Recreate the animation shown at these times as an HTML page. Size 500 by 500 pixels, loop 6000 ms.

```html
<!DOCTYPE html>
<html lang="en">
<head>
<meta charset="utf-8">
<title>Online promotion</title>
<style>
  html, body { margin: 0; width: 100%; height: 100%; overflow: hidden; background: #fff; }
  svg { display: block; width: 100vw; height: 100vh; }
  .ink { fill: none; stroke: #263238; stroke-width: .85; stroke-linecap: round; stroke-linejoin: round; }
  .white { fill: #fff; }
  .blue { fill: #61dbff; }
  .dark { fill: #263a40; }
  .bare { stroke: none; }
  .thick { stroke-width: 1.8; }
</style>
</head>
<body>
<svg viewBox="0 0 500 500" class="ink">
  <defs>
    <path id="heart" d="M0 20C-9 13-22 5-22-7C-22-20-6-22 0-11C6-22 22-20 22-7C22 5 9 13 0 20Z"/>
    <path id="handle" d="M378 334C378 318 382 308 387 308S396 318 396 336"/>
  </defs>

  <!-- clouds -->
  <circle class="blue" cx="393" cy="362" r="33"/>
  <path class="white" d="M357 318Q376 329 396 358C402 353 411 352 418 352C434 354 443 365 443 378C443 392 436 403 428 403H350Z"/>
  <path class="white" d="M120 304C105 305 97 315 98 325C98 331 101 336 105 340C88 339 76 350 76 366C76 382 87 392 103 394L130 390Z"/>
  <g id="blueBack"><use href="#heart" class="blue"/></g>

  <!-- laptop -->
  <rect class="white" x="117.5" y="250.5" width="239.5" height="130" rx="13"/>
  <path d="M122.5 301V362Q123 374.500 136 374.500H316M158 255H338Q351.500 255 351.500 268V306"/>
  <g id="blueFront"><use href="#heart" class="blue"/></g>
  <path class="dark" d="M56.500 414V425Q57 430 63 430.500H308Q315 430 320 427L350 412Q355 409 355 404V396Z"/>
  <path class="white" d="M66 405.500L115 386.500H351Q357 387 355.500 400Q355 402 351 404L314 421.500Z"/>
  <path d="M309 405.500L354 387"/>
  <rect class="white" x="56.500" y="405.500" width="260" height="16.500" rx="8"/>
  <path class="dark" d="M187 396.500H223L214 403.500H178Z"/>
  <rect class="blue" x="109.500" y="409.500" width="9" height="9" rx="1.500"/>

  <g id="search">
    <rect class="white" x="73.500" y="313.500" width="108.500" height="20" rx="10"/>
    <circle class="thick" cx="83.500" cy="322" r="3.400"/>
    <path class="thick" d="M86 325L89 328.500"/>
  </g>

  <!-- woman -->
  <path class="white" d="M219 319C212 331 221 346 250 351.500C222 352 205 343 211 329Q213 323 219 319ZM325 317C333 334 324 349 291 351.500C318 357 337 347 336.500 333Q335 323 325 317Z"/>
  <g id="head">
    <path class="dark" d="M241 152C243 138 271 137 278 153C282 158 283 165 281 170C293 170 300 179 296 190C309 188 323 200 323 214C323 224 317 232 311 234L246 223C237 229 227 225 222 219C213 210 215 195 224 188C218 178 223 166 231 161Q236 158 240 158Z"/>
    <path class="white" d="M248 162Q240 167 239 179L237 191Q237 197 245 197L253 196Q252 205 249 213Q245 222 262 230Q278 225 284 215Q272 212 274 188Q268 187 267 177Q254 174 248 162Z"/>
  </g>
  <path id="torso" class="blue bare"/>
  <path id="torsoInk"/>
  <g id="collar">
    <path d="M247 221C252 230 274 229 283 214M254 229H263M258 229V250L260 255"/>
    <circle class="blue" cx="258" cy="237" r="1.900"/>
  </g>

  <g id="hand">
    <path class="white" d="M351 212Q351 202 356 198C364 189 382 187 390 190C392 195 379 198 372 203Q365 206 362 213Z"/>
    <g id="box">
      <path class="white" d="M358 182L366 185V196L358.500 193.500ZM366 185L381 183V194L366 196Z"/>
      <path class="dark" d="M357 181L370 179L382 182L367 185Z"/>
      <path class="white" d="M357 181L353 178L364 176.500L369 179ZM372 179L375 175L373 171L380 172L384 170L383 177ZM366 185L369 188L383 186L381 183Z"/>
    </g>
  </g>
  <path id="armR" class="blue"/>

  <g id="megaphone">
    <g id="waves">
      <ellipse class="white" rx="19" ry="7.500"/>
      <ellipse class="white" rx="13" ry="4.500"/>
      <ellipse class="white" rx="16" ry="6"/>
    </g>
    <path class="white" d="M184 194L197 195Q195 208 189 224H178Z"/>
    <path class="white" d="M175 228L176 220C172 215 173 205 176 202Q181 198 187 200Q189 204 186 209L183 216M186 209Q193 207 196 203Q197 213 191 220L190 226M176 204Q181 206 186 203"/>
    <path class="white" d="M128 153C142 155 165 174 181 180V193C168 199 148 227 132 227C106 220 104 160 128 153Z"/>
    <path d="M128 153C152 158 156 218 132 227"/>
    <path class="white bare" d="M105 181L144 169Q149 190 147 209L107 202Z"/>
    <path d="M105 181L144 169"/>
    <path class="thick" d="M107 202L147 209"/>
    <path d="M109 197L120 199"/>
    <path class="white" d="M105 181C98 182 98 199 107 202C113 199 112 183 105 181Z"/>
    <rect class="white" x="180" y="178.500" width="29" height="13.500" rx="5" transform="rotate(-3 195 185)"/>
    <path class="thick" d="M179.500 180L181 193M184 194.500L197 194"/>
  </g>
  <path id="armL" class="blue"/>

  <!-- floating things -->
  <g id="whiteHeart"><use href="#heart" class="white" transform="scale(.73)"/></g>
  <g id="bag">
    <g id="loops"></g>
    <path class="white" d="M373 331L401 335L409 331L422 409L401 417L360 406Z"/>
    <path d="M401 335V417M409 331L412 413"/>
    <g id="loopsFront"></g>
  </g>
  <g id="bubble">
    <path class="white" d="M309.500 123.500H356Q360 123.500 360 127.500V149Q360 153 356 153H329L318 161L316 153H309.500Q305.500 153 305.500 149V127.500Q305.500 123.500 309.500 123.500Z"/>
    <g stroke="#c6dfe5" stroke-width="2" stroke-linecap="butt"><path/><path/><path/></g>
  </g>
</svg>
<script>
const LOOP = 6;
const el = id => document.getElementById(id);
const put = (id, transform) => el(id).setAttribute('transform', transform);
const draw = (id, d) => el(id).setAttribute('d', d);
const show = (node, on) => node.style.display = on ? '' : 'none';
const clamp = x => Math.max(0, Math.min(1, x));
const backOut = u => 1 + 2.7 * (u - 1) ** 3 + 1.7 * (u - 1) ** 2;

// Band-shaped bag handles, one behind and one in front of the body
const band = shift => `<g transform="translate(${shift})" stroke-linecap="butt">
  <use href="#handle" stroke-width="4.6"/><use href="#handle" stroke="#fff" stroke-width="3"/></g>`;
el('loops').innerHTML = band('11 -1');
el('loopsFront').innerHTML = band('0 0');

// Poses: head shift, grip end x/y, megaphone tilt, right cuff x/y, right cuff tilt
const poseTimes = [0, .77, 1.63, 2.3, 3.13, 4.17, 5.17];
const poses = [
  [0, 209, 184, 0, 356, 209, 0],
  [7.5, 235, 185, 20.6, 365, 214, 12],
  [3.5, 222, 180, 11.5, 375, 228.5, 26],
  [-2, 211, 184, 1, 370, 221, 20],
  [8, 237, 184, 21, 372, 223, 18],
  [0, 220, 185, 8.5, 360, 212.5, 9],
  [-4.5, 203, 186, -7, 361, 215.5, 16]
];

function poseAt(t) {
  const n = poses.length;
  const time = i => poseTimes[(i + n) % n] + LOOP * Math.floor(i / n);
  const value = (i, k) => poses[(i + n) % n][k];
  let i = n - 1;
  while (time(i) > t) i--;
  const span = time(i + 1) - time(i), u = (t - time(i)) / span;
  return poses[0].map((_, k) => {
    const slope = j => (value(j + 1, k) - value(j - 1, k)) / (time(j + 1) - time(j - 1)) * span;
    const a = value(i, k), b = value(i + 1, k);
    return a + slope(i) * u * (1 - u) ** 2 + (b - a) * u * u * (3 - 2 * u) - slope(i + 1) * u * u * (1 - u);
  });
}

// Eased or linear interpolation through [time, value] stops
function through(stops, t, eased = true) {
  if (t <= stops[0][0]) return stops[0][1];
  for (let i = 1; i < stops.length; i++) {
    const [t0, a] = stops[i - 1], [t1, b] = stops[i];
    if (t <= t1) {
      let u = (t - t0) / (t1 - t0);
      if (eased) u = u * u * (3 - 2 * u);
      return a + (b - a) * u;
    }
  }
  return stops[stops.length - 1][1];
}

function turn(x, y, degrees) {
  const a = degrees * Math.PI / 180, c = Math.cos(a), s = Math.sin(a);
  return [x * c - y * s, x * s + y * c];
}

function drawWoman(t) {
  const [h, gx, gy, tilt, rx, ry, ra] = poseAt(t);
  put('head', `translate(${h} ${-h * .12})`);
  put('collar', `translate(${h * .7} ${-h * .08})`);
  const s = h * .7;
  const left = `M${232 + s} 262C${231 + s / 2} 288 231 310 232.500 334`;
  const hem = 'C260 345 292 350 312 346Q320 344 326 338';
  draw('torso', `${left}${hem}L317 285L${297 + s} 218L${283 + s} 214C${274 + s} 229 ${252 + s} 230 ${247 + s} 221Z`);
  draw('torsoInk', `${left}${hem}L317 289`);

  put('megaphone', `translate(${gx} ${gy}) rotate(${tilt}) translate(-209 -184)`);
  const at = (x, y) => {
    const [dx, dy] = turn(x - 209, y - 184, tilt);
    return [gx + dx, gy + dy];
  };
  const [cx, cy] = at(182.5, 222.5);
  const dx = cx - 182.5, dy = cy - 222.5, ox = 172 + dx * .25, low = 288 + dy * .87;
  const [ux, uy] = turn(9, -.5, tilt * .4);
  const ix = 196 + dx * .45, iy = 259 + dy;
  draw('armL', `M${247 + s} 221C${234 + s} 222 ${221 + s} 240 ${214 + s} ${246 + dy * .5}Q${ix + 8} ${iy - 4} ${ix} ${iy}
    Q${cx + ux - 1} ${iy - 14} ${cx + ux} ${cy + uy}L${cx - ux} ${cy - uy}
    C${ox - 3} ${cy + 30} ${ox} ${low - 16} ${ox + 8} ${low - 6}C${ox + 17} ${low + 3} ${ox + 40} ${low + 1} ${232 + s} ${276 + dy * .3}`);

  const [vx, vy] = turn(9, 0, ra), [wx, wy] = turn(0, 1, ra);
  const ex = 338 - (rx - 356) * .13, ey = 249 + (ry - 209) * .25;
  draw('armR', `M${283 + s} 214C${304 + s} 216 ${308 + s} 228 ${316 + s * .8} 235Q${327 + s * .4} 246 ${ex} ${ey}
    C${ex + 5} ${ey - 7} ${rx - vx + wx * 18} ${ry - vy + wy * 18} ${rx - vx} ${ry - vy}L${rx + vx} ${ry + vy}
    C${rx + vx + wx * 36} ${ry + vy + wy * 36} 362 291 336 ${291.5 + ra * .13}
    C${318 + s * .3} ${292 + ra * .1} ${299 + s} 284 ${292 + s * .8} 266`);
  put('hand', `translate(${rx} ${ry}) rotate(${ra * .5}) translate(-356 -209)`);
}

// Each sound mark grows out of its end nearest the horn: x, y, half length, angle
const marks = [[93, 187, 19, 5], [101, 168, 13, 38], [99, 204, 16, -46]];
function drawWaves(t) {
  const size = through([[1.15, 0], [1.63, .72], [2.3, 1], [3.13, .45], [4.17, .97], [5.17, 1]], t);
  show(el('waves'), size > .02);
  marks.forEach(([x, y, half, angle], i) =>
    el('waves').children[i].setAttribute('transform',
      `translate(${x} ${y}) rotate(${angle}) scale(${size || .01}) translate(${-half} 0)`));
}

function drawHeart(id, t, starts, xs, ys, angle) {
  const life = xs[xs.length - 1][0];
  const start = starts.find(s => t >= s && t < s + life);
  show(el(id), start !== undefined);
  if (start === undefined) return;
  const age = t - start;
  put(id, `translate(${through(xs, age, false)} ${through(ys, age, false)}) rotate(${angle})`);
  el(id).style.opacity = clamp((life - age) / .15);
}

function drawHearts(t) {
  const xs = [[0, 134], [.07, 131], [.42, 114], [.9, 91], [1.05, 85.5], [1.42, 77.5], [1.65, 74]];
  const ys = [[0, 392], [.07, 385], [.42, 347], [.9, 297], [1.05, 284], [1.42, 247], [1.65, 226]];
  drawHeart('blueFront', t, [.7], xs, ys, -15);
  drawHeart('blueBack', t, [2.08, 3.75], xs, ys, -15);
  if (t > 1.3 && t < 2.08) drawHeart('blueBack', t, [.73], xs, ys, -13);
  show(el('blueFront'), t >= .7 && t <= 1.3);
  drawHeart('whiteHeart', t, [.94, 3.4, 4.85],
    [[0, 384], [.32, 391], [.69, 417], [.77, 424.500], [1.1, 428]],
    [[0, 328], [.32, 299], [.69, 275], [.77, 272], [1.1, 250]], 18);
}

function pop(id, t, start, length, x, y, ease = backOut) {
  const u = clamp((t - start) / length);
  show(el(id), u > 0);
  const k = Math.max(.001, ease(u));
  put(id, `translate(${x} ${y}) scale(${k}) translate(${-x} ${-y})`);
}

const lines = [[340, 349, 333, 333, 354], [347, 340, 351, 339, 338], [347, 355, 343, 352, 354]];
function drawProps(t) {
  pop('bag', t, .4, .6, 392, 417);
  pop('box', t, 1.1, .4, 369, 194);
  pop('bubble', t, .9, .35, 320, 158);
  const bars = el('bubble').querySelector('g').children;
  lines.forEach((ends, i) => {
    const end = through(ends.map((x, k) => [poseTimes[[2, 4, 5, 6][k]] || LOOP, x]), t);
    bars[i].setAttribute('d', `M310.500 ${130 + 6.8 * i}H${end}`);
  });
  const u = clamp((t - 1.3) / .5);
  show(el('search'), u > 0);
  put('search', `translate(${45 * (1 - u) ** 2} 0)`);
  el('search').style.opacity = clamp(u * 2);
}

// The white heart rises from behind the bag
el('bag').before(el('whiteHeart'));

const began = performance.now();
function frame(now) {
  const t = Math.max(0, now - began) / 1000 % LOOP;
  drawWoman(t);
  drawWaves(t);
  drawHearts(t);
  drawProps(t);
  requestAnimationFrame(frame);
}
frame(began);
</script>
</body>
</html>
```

About this exercise. Go through the records and report each line that contains "clamp".

Task answer.
const clamp = x => Math.max(0, Math.min(1, x));
  el(id).style.opacity = clamp((life - age) / .15);
  const u = clamp((t - start) / length);
  const u = clamp((t - 1.3) / .5);
  el('search').style.opacity = clamp(u * 2);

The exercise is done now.